_Task goal_. Scan the data below. Pull out each line where "teal" occurs.

_Given data_.
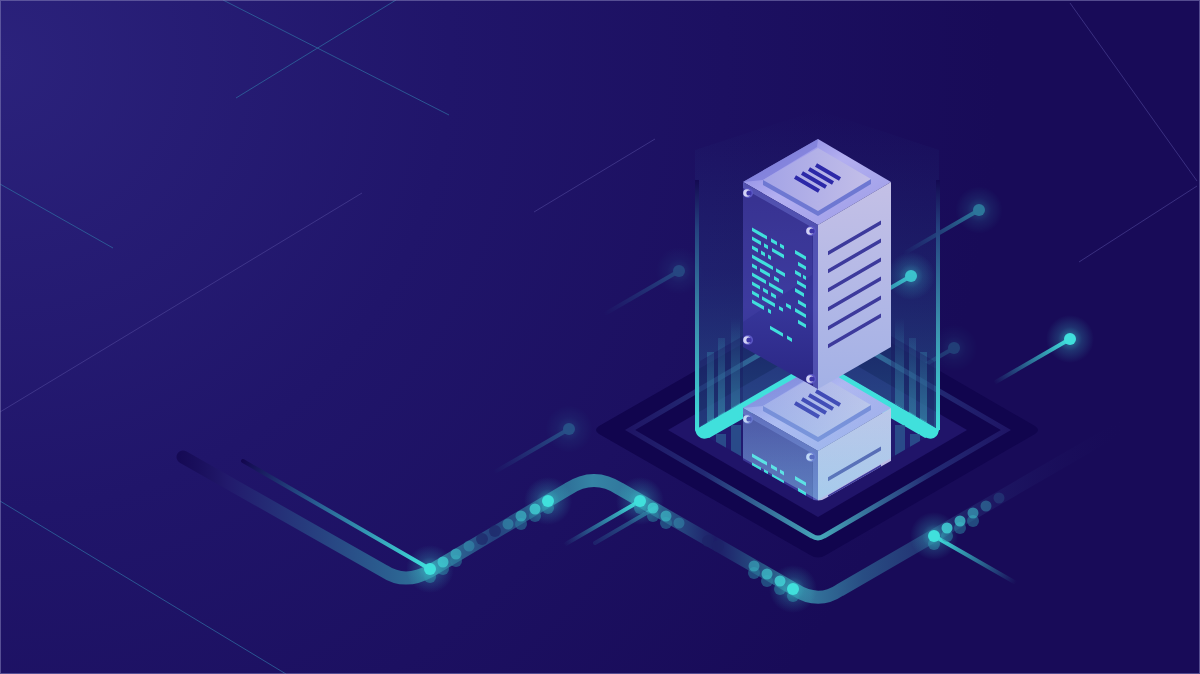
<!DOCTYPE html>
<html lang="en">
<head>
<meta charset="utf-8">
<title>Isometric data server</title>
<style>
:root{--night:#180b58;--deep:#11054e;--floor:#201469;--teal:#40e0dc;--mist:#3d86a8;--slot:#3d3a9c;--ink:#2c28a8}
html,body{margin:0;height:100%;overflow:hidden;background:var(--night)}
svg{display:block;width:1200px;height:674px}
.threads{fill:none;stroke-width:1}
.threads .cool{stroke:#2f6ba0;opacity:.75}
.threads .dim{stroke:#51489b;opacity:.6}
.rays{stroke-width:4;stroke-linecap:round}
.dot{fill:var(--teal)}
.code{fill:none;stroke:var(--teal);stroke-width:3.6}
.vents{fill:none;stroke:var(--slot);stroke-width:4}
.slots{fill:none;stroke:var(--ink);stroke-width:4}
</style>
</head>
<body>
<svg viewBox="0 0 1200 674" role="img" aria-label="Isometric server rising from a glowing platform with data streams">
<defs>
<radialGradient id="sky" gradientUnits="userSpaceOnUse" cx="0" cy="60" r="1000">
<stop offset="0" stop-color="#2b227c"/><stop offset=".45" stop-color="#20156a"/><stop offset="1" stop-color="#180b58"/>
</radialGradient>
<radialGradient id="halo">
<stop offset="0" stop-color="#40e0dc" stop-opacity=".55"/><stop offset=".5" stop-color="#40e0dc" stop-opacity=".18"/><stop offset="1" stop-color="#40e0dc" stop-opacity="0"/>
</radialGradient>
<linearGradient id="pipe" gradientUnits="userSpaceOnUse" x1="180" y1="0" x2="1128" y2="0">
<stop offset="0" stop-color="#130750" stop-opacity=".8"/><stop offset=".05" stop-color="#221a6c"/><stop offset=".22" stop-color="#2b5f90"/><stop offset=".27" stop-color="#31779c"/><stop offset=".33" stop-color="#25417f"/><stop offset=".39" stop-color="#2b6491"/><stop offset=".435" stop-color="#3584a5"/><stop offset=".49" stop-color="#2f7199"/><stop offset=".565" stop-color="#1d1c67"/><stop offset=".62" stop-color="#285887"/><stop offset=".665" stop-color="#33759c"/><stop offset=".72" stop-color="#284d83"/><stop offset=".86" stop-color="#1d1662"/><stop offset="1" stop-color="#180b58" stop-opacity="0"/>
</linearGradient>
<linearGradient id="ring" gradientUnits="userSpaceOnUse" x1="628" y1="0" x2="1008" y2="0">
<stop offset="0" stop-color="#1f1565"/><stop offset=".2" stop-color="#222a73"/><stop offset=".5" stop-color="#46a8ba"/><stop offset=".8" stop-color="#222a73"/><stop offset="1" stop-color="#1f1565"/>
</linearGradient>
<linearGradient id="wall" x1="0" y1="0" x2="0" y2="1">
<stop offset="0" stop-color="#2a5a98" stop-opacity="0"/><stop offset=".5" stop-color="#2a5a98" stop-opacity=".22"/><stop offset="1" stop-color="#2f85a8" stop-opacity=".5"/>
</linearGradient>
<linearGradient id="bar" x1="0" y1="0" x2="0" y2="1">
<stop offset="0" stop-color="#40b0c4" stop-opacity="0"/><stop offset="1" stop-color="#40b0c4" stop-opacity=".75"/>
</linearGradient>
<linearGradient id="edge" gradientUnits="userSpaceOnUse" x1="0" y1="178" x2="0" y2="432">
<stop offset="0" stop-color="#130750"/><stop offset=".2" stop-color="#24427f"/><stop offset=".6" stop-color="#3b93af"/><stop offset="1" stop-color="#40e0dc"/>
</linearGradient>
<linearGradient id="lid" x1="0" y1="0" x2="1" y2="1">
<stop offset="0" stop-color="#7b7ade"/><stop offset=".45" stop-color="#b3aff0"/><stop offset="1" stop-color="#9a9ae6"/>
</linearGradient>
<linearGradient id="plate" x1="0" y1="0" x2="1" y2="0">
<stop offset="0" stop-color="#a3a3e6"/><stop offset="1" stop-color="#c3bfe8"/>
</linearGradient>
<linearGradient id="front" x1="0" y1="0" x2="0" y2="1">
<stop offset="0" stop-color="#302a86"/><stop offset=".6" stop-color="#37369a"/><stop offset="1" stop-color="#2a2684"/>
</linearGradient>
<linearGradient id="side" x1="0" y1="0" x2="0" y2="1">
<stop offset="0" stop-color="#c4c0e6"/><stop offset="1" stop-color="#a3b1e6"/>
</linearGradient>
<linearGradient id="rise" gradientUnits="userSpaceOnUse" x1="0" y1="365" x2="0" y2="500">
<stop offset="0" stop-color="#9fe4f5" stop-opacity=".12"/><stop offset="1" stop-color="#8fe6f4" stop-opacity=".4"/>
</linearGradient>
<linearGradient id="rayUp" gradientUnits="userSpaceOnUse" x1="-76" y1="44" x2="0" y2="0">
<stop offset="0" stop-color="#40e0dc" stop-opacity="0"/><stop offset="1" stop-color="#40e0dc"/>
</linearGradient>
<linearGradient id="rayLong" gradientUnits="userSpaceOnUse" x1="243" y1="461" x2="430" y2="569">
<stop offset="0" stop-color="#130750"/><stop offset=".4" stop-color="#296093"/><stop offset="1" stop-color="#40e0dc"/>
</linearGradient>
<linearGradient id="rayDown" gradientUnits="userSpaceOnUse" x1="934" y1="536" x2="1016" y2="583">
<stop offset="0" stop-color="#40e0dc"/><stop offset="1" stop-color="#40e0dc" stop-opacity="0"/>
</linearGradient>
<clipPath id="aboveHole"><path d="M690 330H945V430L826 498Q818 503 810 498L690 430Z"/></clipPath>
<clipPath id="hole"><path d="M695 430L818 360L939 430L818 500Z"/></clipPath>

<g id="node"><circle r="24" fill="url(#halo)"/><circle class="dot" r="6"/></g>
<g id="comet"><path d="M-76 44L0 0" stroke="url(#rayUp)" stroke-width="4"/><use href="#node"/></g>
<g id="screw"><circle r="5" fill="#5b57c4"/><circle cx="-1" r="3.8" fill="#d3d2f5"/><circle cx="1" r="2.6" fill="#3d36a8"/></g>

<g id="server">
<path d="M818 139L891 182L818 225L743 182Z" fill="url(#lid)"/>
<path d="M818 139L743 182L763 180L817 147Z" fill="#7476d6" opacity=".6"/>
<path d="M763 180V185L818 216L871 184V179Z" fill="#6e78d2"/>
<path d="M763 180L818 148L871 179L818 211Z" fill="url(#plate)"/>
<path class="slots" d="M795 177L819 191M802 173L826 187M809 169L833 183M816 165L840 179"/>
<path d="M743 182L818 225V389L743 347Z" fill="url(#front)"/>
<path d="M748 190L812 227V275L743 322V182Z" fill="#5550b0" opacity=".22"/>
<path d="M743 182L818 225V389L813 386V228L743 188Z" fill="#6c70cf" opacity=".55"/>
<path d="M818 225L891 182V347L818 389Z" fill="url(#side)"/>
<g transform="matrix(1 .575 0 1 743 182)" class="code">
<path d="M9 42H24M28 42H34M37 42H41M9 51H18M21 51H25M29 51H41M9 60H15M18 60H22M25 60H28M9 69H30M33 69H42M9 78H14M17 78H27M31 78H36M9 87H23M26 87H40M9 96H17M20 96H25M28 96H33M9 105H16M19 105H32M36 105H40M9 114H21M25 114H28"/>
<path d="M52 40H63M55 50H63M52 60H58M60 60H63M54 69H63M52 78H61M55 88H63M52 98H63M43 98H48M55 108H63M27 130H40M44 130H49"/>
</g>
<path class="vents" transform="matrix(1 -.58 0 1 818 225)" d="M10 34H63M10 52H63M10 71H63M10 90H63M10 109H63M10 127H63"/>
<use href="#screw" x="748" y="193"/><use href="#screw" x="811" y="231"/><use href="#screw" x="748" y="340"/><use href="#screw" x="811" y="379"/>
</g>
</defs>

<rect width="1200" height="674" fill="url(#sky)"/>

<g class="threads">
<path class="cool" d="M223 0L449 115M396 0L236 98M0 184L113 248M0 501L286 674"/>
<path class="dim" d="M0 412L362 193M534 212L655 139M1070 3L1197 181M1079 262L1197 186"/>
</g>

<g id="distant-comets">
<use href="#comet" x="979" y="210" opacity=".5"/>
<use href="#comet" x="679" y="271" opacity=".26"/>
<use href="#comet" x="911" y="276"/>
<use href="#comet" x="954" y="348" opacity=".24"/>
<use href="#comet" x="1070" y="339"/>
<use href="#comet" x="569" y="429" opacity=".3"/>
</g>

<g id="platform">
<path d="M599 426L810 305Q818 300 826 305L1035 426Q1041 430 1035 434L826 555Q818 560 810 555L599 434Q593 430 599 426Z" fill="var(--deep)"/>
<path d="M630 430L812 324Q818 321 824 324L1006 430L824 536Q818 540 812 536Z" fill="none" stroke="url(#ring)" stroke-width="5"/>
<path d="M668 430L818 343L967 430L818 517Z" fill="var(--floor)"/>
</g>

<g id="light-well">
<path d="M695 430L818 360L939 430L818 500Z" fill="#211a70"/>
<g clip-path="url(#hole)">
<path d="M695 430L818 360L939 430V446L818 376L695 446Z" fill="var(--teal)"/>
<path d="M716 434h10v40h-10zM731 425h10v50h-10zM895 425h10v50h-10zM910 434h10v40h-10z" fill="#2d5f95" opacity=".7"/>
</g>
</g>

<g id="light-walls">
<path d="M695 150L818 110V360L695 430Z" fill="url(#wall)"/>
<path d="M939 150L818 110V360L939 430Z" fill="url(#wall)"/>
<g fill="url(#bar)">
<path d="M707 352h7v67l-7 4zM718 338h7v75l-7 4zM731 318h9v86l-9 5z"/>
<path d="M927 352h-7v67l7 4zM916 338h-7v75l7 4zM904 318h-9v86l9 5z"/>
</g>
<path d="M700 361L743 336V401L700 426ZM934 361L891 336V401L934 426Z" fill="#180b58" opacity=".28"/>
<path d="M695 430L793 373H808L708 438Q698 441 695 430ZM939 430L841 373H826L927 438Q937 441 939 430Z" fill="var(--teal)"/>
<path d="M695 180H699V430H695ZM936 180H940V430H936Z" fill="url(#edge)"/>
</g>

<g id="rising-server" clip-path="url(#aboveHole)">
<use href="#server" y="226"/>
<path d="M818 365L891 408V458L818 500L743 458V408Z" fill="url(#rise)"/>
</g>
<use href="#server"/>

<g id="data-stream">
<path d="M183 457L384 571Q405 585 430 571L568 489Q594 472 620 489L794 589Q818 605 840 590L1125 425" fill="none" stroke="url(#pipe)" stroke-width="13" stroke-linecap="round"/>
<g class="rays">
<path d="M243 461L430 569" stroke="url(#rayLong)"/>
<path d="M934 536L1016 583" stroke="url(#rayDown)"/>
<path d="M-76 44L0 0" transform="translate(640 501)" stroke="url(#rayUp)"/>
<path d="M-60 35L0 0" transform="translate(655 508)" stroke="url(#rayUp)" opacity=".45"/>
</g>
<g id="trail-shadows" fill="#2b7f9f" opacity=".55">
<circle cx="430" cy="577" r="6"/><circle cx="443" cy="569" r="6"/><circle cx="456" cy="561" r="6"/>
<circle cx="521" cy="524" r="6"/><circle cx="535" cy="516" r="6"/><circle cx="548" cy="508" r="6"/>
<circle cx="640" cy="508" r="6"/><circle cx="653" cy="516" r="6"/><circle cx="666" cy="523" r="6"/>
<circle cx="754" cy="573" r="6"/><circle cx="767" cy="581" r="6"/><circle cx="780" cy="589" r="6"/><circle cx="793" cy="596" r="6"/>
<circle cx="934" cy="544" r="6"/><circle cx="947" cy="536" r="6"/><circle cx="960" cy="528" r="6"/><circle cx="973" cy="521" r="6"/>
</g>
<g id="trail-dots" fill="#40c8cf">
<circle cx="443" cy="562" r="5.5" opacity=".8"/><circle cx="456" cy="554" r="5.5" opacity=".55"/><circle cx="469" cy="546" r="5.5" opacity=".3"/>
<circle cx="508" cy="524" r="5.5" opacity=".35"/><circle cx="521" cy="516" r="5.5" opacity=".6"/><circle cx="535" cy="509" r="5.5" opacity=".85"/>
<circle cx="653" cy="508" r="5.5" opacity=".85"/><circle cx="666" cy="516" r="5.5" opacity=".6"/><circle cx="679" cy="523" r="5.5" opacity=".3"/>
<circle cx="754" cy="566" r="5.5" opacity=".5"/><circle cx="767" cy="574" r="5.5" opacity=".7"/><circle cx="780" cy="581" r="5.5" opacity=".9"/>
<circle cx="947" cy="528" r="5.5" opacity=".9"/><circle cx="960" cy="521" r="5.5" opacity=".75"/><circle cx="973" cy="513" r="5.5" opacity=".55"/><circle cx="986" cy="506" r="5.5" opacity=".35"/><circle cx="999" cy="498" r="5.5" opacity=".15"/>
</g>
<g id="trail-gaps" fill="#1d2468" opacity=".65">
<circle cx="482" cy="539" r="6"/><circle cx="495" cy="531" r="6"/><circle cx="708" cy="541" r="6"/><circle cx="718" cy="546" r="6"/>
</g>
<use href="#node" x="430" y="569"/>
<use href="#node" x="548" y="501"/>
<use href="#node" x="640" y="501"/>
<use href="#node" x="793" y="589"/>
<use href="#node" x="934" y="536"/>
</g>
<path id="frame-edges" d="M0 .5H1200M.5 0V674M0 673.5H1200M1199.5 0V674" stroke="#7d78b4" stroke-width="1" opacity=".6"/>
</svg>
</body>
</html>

_Expected answer_.
:root{--night:#180b58;--deep:#11054e;--floor:#201469;--teal:#40e0dc;--mist:#3d86a8;--slot:#3d3a9c;--ink:#2c28a8}
.dot{fill:var(--teal)}
.code{fill:none;stroke:var(--teal);stroke-width:3.6}
<path d="M695 430L818 360L939 430V446L818 376L695 446Z" fill="var(--teal)"/>
<path d="M695 430L793 373H808L708 438Q698 441 695 430ZM939 430L841 373H826L927 438Q937 441 939 430Z" fill="var(--teal)"/>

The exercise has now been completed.